|License (according to publishing contract) :||CC BY 4.0: Attribution 4.0 International|
|Type of review:||Open peer review|
|Subjects :||Acinetobacter baumannii; Rhizobium radiobacter; Rep-PCR; Bacterial identification; Phytobacter diazotrophicus; Pantoea; TPN|
|Subject (DDC) :||570: Biology |
616: Internal medicine and diseases
|Abstract:||Background: Between November 2013 and June 2014, 56 cases of bacteremia (15 deaths) associated with the use of Total Parenteral Nutrition (TPN) and/or calcium gluconate (CG) were reported in four Brazilian states. Methods: We analyzed 73 bacterial isolates from four states: 45 from blood, 25 from TPN and three from CG, originally identified as Acinetobacter baumannii, Rhizobium radiobacter, Pantoea sp. or Enterobacteriaceae using molecular methods. Results: The first two bacterial species were confirmed while the third group of species could not be identified using standard identification protocols. These isolates were subsequently identified by Multi-Locus Sequence Analysis as Phytobacter diazotrophicus, a species related to strains from similar outbreaks in the United States in the 1970’s. Within each species, TPN and blood isolates proved to be clonal, whereas the R. radiobacter isolates retrieved from CG were found to be unrelated. Conclusion: This is the first report of a three-species outbreak caused by TPN contaminated with A. baumannii, R. radiobacter and P. diazotrophicus. The concomitant presence of clonal A. baumannii and P. diazotrophicus isolates in several TPN and blood samples, as well as the case of one patient, where all three different species were isolated simultaneously, suggest that the outbreak may be ascribed to a discrete contamination of TPN. In addition, this study highlights the clinical relevance of P. diazotrophicus, which has been involved in outbreaks in the past, but was often misidentified as P. agglomerans.|

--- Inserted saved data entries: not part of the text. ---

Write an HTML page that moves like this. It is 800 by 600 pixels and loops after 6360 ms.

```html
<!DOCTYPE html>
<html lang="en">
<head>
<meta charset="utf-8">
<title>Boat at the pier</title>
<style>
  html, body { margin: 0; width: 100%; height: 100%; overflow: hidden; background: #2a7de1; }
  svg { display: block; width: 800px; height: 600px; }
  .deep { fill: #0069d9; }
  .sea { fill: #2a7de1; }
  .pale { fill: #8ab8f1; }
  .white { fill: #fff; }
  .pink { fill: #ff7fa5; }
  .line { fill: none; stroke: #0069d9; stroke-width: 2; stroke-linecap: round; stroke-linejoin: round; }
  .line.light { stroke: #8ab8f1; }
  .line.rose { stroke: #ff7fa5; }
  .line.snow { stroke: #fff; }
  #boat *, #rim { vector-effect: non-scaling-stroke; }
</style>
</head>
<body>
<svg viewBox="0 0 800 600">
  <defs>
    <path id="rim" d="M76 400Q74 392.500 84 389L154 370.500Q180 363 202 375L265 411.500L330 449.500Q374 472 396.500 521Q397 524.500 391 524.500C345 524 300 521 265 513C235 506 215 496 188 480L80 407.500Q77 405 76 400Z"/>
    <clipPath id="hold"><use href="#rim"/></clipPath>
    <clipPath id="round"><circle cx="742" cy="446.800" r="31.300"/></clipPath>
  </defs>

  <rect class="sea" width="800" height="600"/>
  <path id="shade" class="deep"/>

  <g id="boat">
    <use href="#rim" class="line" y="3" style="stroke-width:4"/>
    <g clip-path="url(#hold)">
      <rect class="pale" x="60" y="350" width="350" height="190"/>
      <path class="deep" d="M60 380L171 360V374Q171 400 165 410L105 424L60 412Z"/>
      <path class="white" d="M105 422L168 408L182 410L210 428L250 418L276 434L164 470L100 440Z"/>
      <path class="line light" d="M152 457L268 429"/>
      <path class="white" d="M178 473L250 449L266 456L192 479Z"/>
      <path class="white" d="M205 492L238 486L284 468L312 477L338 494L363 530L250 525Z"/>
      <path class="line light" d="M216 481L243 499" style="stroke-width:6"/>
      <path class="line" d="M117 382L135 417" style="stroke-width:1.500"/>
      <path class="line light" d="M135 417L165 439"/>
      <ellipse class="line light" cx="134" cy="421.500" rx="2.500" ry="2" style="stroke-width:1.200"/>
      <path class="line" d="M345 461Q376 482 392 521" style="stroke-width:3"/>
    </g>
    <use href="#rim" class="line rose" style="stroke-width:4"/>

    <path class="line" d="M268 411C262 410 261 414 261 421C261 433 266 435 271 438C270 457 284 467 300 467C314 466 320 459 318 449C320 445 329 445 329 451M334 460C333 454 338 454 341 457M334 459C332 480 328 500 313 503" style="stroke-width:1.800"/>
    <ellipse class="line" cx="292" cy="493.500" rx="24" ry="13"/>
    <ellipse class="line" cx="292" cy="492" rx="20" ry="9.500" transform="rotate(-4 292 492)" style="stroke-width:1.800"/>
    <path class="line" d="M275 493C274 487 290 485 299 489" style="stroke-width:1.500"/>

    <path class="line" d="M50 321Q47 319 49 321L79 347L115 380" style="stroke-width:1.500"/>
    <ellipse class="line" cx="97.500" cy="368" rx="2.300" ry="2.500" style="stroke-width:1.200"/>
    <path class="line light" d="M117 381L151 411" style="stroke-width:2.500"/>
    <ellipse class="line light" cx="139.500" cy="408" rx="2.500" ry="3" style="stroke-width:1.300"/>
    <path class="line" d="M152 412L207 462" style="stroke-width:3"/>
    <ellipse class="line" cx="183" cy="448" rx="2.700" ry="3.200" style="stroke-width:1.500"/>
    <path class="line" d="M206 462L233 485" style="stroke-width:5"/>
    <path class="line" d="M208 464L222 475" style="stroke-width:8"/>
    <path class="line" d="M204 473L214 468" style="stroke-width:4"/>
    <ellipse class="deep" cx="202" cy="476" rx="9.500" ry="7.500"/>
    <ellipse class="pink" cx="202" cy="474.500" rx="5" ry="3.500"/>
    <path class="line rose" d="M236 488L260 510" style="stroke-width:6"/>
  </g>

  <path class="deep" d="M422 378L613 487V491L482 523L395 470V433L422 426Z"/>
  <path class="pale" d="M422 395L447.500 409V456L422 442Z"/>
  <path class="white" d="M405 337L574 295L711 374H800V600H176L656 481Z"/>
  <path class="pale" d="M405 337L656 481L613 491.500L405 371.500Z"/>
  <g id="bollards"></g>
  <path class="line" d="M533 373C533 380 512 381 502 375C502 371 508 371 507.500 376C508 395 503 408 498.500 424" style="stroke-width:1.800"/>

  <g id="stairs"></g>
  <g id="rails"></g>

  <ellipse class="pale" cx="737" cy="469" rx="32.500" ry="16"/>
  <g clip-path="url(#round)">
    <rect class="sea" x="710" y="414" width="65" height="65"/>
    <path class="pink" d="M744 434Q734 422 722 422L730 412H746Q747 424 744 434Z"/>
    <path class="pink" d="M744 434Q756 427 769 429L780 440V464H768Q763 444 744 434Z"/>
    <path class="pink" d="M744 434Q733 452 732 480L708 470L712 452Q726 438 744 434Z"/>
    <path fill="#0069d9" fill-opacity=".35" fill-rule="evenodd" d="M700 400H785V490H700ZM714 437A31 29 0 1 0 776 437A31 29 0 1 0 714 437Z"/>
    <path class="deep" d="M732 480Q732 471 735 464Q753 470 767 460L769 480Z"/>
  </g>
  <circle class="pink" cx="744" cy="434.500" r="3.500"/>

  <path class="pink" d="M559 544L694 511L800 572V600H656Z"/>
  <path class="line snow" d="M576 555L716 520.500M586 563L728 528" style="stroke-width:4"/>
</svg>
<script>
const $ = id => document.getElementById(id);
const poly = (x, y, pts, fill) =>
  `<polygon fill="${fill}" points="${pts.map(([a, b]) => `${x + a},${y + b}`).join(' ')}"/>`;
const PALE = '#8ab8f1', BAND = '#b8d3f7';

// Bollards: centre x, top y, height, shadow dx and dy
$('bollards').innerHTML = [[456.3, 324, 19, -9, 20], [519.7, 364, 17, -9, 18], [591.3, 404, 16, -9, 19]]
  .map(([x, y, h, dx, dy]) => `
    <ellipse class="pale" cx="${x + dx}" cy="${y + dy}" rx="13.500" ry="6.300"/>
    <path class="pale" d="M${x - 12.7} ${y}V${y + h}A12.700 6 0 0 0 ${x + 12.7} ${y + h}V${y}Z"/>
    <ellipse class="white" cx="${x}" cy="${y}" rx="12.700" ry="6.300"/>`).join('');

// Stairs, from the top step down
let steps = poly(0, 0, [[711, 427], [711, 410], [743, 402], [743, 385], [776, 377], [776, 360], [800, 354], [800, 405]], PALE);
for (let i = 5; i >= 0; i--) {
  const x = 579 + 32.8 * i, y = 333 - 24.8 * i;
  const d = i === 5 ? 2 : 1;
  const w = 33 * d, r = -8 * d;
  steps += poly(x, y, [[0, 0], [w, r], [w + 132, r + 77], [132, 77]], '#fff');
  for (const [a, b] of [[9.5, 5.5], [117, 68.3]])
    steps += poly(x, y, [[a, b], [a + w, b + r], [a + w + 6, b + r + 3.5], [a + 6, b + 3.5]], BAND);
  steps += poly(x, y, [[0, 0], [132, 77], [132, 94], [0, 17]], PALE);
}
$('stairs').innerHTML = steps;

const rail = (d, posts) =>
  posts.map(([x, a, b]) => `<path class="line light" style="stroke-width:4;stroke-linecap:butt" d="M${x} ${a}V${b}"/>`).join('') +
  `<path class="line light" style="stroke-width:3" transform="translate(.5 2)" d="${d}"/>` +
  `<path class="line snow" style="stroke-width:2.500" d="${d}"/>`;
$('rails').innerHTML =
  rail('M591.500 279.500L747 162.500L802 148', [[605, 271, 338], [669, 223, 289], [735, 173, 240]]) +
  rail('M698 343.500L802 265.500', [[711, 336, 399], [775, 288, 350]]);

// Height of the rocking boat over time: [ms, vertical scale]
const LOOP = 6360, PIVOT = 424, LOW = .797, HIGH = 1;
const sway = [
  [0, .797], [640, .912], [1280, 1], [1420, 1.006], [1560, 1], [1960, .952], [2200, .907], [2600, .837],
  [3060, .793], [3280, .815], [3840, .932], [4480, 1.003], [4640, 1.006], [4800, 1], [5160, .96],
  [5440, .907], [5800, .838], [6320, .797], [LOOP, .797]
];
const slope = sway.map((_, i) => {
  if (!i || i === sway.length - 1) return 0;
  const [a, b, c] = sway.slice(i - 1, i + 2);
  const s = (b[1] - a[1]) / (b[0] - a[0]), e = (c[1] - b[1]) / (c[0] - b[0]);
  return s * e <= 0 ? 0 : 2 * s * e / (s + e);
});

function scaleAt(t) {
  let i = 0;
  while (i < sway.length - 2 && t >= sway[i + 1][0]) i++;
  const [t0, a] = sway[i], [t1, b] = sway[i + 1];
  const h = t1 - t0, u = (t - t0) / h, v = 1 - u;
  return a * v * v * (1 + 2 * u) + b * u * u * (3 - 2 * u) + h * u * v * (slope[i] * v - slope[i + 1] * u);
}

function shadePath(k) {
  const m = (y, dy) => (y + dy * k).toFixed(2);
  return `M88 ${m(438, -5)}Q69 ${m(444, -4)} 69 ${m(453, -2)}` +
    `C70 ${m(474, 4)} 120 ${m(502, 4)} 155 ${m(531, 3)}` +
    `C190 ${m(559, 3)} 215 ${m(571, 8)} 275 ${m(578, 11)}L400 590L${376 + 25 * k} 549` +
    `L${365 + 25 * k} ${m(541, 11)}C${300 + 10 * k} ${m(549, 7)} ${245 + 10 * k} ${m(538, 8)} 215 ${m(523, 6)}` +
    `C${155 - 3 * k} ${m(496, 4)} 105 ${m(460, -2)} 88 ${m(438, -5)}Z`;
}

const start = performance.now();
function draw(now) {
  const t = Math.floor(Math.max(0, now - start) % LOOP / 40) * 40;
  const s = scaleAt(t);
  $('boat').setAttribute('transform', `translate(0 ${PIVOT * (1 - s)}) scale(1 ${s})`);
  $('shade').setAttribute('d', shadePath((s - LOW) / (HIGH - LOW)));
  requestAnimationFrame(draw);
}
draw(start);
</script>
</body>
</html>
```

|Departement:||Life Sciences and Facility Management|
|Organisational Unit:||Institute of Natural Resource Sciences (IUNR)|
|Publication type:||Article in scientific Journal|
|Published as part of the ZHAW project :||Sepsis-Associated Microorganisms in Brazilian Ambulatories (SAMBA)|
|Appears in Collections:||Publikationen Life Sciences und Facility Management|
Files in This Item:
|Phytobacter outbreak (Pillonetto BMC2018).pdf||1.89 MB||Adobe PDF|
Items in DSpace are protected by copyright, with all rights reserved, unless otherwise indicated.